Meanwhile, Baden-Powell had also left the army, and after the success of his books on Scouting, and the formation of Scout Troops in England, he sent a Mr. Hammond to Toronto in the fall of 1908 as Field Secretary, to organize scouting in Canada.  Mr. Moore had spent some time talking and thinking about Scouting, so he wrote Mr. Hammond and invited him up to Carleton Place in the spring of 1909.  Together they went into Rideau Hall to see the Governor-General, Earl Grey, who agreed that starting a troop in Carleton Place or district, would be a good idea.  So they went around on various evenings after work to Almonte, Arnprior, Renfrew, and Pembroke in search of some organization that would stand for sponsor and provide a group committee.  They found no takers.  Then they went to the Canon of the Anglican Church here in Carleton Place.  He also could not encourage them.  Apparently the problem was two-fold.  Firstly, the popular idea of Scouting at the time was associated in people’s minds with the military and no one wanted to support an organization which turned boys into soldiers.  Secondly, there was already a well-established organization, called the Church Boys Brigade; and no one wanted to upset that establishment.  So, in the end, it was agreed that Mr. Moore would be the sponsor, group committee, scout leader, and general factotum; and thus the 1st Carleton Place Scout Troup started operations in May, 1909, with five boys, two of them being Mr. Moore’s sons.


It is a further matter of interest that Mr. Moore, in the course of his long association with Scouting, and also as a Boer War veteran, had met every Governor-General of Canada from Earl Grey onwards, except the Honourable Mr. Michener.


The first meetings were held in Mr. Moore’s house, but several weeks later, the Troop strength was up to nine members and the Mayor of the town offered them quarters upstairs in his store.  So each Scout brought his own chair and a stick of firewood to the meetings.  Though it has been an up and down sort of affair, Scouting in Carleton Place had grown considerably since then.

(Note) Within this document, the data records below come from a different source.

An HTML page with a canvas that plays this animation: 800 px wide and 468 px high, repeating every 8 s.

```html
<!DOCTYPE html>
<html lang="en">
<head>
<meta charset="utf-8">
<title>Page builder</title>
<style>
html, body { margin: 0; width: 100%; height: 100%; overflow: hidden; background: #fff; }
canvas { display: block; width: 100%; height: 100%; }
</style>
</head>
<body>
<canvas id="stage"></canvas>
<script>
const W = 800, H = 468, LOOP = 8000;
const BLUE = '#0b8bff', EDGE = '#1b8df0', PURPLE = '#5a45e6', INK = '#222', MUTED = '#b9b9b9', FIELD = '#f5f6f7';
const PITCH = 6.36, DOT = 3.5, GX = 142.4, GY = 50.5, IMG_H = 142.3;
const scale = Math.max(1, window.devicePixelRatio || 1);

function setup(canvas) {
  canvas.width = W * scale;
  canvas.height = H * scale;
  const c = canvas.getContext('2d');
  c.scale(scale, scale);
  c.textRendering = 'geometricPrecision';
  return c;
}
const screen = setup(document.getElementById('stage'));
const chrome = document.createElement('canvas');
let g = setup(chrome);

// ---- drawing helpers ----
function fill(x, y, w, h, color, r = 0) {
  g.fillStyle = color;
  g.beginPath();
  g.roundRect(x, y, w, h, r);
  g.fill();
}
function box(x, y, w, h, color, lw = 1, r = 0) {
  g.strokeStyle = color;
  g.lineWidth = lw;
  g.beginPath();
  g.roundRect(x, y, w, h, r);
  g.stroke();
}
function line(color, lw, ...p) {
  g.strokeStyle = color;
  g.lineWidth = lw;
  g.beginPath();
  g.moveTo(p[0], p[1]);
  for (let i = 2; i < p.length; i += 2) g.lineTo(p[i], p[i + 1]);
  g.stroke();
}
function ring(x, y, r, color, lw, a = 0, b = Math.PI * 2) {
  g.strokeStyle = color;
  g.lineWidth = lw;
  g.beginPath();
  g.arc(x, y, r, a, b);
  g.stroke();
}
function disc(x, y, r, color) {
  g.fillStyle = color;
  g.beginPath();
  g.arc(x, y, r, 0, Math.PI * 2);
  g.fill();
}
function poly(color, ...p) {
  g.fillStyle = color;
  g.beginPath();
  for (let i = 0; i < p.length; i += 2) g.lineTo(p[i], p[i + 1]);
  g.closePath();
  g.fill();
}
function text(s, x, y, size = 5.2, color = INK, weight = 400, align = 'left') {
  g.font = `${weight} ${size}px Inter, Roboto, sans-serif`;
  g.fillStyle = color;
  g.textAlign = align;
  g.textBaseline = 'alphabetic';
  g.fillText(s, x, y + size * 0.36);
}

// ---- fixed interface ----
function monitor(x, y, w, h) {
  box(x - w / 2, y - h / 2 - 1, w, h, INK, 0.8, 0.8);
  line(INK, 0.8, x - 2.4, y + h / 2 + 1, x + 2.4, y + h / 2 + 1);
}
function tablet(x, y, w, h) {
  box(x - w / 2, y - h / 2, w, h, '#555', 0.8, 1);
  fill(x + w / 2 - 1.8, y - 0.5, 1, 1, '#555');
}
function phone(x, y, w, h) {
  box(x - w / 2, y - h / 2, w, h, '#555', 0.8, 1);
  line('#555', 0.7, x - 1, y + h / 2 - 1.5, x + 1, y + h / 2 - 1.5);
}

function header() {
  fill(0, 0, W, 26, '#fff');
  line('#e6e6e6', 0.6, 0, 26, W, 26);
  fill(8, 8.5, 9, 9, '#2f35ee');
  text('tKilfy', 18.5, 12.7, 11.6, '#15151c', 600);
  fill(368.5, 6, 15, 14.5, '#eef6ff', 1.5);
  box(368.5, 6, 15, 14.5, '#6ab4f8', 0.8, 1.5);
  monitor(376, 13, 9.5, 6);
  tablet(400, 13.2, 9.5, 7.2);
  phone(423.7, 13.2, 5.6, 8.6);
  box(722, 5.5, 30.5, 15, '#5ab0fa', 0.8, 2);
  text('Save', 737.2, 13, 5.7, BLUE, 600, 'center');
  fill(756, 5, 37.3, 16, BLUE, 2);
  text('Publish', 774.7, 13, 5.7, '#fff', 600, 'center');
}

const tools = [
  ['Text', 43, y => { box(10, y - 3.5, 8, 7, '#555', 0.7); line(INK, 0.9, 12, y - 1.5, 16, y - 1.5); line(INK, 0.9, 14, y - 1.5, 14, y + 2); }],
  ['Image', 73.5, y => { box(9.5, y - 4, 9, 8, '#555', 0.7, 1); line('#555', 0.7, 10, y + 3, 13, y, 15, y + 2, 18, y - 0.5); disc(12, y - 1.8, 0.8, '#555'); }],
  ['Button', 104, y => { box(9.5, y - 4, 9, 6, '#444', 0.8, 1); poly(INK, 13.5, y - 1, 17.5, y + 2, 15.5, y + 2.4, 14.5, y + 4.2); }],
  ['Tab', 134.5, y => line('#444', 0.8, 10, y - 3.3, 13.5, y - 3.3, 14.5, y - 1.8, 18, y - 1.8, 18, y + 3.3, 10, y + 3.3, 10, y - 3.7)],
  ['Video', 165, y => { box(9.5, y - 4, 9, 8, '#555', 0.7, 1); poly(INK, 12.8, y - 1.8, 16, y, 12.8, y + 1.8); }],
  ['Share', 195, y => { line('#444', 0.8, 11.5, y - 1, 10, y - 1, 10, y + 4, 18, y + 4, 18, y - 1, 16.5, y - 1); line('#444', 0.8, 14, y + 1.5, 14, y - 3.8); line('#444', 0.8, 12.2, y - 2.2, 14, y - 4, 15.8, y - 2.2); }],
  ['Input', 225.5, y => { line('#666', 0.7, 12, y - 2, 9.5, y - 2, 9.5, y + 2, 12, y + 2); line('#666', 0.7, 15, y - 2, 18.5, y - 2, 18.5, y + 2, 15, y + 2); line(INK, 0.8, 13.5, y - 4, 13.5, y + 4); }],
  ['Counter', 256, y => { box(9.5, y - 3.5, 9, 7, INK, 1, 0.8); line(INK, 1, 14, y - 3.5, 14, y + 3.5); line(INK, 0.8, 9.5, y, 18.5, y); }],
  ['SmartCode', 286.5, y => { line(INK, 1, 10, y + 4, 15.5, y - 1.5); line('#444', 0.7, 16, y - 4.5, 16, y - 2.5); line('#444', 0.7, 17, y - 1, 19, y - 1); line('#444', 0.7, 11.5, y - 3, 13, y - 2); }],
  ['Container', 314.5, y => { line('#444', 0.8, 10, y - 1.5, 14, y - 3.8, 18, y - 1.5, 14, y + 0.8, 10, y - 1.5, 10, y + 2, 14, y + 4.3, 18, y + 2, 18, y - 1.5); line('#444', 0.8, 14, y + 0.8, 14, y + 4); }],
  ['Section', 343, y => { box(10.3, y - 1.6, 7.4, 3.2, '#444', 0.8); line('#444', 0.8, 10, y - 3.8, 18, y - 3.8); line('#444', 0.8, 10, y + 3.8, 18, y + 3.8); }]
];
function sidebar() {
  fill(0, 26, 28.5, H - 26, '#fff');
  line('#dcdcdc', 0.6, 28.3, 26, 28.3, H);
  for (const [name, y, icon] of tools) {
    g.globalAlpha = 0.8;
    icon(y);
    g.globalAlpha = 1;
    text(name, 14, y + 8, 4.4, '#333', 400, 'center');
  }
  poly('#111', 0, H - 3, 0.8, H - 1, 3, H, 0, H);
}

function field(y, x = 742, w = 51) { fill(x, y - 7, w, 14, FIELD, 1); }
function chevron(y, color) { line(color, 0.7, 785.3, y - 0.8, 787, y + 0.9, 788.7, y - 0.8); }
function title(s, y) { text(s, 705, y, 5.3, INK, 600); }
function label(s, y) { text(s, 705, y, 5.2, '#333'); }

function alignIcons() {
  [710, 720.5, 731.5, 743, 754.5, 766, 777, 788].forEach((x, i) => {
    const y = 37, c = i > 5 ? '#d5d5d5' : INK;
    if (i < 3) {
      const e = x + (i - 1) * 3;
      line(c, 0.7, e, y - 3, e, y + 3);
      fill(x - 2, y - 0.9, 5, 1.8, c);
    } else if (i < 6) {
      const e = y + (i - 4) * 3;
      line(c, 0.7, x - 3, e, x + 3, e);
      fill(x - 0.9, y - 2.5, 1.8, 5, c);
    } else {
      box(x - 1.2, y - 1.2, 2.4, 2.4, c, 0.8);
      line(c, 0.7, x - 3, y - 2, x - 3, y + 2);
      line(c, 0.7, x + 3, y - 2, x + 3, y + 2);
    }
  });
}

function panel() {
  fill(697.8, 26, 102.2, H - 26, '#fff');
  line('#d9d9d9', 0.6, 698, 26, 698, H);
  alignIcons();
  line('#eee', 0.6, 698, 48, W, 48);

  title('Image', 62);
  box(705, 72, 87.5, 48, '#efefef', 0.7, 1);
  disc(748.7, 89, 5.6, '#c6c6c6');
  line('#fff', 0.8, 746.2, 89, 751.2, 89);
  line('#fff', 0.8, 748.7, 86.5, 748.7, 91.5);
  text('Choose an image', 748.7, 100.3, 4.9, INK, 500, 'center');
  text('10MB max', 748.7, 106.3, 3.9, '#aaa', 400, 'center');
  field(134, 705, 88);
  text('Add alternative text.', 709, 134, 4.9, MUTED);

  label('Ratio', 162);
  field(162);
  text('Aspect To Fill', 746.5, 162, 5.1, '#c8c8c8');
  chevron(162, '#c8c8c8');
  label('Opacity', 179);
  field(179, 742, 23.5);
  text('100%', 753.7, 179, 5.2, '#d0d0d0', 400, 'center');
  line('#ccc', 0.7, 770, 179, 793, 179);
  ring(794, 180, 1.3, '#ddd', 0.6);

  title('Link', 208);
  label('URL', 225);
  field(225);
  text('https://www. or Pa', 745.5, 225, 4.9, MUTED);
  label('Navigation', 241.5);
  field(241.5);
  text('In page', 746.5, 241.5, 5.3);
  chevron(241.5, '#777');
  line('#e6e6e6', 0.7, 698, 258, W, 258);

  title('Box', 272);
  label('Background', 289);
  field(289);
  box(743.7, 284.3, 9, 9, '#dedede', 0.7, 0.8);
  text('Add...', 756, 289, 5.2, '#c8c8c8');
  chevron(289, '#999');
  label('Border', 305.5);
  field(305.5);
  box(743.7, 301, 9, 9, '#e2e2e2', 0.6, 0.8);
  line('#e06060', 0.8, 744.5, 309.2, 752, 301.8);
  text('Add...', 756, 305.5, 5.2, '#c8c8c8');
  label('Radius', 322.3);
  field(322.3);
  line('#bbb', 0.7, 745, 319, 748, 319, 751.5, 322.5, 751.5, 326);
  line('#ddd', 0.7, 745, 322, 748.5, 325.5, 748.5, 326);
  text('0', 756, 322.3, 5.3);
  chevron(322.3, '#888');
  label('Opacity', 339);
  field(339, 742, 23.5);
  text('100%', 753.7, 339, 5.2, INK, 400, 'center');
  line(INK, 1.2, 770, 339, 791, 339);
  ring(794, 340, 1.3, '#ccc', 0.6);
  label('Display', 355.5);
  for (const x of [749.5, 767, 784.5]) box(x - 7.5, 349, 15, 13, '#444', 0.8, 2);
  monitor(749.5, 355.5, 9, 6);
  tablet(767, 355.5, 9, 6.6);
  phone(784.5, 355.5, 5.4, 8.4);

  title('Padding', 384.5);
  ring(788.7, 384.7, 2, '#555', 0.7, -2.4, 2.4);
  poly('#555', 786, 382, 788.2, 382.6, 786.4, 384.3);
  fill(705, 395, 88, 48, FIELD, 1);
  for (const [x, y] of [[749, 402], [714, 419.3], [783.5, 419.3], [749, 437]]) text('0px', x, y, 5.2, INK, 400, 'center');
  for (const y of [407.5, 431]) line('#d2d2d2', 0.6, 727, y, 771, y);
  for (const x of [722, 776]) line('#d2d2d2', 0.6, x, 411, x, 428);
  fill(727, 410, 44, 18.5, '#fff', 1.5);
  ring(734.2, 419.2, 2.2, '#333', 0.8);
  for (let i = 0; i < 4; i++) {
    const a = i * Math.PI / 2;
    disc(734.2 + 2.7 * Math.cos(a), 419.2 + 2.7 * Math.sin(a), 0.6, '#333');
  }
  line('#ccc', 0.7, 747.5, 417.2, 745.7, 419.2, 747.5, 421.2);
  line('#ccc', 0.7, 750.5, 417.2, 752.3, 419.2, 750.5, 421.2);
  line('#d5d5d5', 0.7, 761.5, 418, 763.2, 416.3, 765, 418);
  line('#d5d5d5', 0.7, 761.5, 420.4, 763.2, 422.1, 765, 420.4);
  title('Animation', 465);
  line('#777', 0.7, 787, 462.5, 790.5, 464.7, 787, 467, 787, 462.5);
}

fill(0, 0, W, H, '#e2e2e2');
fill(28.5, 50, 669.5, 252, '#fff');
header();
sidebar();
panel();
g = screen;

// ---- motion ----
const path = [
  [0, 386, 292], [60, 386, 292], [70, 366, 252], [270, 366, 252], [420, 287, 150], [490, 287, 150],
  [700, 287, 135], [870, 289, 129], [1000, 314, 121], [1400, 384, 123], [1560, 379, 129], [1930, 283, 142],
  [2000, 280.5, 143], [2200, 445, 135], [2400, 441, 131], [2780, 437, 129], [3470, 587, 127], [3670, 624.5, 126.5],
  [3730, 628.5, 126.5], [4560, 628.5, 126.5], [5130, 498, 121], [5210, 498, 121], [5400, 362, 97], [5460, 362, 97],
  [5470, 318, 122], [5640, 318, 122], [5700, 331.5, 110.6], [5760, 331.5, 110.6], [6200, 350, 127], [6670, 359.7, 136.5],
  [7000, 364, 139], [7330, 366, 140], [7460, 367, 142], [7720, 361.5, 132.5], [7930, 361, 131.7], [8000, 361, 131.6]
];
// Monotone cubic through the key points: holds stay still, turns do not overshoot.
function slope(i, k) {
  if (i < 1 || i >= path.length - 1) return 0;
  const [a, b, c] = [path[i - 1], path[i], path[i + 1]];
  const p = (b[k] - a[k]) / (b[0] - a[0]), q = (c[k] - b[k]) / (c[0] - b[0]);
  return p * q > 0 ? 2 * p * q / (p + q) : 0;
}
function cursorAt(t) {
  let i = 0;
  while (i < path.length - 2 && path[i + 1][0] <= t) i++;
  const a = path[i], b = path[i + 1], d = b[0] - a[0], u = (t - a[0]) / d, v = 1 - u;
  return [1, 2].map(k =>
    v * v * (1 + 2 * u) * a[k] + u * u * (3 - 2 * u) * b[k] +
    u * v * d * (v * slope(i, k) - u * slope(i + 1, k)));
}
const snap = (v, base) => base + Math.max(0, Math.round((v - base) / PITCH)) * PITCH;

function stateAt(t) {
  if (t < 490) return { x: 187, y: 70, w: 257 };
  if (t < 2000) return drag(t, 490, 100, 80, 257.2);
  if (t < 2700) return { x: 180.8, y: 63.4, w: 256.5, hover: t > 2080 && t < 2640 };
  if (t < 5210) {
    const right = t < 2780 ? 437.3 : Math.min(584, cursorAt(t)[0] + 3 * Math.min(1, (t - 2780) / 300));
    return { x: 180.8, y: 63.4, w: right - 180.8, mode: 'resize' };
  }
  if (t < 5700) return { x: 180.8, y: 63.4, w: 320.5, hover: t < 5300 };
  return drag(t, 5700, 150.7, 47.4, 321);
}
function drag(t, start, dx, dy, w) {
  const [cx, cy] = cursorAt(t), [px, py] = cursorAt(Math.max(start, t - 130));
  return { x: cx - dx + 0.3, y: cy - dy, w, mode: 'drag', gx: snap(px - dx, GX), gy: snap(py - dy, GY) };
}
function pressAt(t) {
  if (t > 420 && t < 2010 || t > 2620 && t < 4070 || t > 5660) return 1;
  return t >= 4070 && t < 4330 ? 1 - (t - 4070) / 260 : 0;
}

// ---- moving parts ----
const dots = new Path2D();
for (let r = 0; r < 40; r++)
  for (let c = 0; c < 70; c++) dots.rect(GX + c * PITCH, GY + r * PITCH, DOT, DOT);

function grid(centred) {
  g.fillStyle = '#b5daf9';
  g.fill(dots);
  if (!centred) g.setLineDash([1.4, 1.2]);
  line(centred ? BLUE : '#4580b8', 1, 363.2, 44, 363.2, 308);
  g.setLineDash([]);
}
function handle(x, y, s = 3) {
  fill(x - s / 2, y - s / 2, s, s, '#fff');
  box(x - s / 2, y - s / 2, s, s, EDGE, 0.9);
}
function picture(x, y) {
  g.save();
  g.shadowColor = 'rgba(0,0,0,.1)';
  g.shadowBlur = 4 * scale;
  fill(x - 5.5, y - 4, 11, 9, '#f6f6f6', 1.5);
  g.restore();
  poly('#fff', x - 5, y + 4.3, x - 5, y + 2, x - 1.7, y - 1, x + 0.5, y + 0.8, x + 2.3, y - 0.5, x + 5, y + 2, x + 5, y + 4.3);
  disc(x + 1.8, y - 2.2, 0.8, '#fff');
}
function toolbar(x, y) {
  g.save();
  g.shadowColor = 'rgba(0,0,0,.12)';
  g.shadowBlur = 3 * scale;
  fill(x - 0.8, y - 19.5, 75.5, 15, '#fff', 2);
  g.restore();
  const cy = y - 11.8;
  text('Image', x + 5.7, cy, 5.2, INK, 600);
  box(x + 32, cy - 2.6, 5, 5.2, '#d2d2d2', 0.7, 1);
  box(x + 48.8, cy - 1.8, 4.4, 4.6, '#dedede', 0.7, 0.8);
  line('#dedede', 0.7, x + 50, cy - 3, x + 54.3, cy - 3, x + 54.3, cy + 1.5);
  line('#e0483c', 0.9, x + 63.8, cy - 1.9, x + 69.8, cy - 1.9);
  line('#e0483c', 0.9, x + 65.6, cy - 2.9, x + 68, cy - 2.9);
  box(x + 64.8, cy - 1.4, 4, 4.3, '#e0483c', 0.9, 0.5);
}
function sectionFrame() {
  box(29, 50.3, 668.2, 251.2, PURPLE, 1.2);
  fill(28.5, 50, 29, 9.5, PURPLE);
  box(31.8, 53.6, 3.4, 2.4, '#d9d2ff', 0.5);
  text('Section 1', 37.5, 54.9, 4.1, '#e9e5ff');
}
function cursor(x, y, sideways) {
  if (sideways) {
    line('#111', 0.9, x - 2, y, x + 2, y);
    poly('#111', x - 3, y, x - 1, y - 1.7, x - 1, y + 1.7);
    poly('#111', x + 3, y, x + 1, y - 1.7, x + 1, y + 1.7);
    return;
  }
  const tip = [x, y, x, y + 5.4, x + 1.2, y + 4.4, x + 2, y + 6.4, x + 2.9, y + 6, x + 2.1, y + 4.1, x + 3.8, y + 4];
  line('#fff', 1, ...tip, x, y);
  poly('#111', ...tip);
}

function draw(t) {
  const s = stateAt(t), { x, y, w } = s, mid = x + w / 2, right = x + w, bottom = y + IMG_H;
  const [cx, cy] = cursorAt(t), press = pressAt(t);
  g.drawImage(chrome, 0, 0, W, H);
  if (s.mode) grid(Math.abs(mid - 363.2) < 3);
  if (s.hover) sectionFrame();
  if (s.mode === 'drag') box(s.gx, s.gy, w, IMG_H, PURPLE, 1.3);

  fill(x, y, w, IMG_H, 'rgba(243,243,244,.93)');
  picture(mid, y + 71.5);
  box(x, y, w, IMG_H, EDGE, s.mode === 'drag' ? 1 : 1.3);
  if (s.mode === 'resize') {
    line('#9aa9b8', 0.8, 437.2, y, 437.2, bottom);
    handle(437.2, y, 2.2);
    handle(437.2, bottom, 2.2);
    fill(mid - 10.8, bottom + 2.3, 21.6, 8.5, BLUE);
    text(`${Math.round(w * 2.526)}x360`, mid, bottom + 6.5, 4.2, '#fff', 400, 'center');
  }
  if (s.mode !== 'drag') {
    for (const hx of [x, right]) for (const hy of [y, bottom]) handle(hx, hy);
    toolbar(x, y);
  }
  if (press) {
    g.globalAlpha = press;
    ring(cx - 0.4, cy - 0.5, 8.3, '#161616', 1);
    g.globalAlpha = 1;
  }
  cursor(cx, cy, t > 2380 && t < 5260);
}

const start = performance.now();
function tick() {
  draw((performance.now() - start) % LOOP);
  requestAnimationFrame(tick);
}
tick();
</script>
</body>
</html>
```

Some of the highlights claimed by Mr. Moore of the first Carleton Place’s history are that his first assistant, Mr. McCaffery, was the first Assistant Scoutmaster in Canada.  In 1919-20 the Troop had four of the youngest King Scouts in Canada; Gibson Craig, Jim Misner, Howie Foote, and Waddy McIlquham.  In 1920, also, Mr. Moore was awarded the Scout Medal of Merit for his service to the movement.  In 1939, during the visit of King George VI and Queen Elizabeth to Canada, Mr. Moore arranged the use of a special car on the train to Ottawa West and from there guided the Carleton Place band of Scouts, Cubs, and Guides to Rideau Hall so they could personally salute the King and Queen.  Mr. Moore was awarded a Bar for his Merit Medal on this occasion.  So, along with the victorious hockey teams and canoe club, in the years before the war, the Scout Troop was a credit to the town also.

Mr. Moore’s enthusiastic support of Scouting continued in his later years and in 1969, the 60th anniversary of the 1st Carleton Place Scout Troop, the Troop presented Mr. Moore with a Diamond Willow Staff made from a stick of willow sent in from Saskatoon.  The reference for this is:  (


Mr. Moore dedicated the staff as a trophy for annual award at St. Lawrence Region Camporees, to the Troop displaying the best scouting spirit.  The first Troop to win it in 1969 was from Deep River.  Where it is now is not immediately known.


Billy continued to provide encouragement and support to the leaders and the boys until his death at the age of 97 years, on September 26, 1972.


Mr. Moore was a fine gardener.  On his passing, his wife Mrs. Moore decided to move into more convenient quarters.  Sad at having to leave all the bulbs and plantings in the garden, she offered them to the boys of the 1st Carleton Place Troop.  The lads carefully harvested the material that fall, had a garden sale, and with the money raised, funded the first Billy Moore Collection of books at the Carleton Place Public Library.  It would be nice if a collection identified with Billy Moore could be continued.


Frank Roy

Perth, Ontario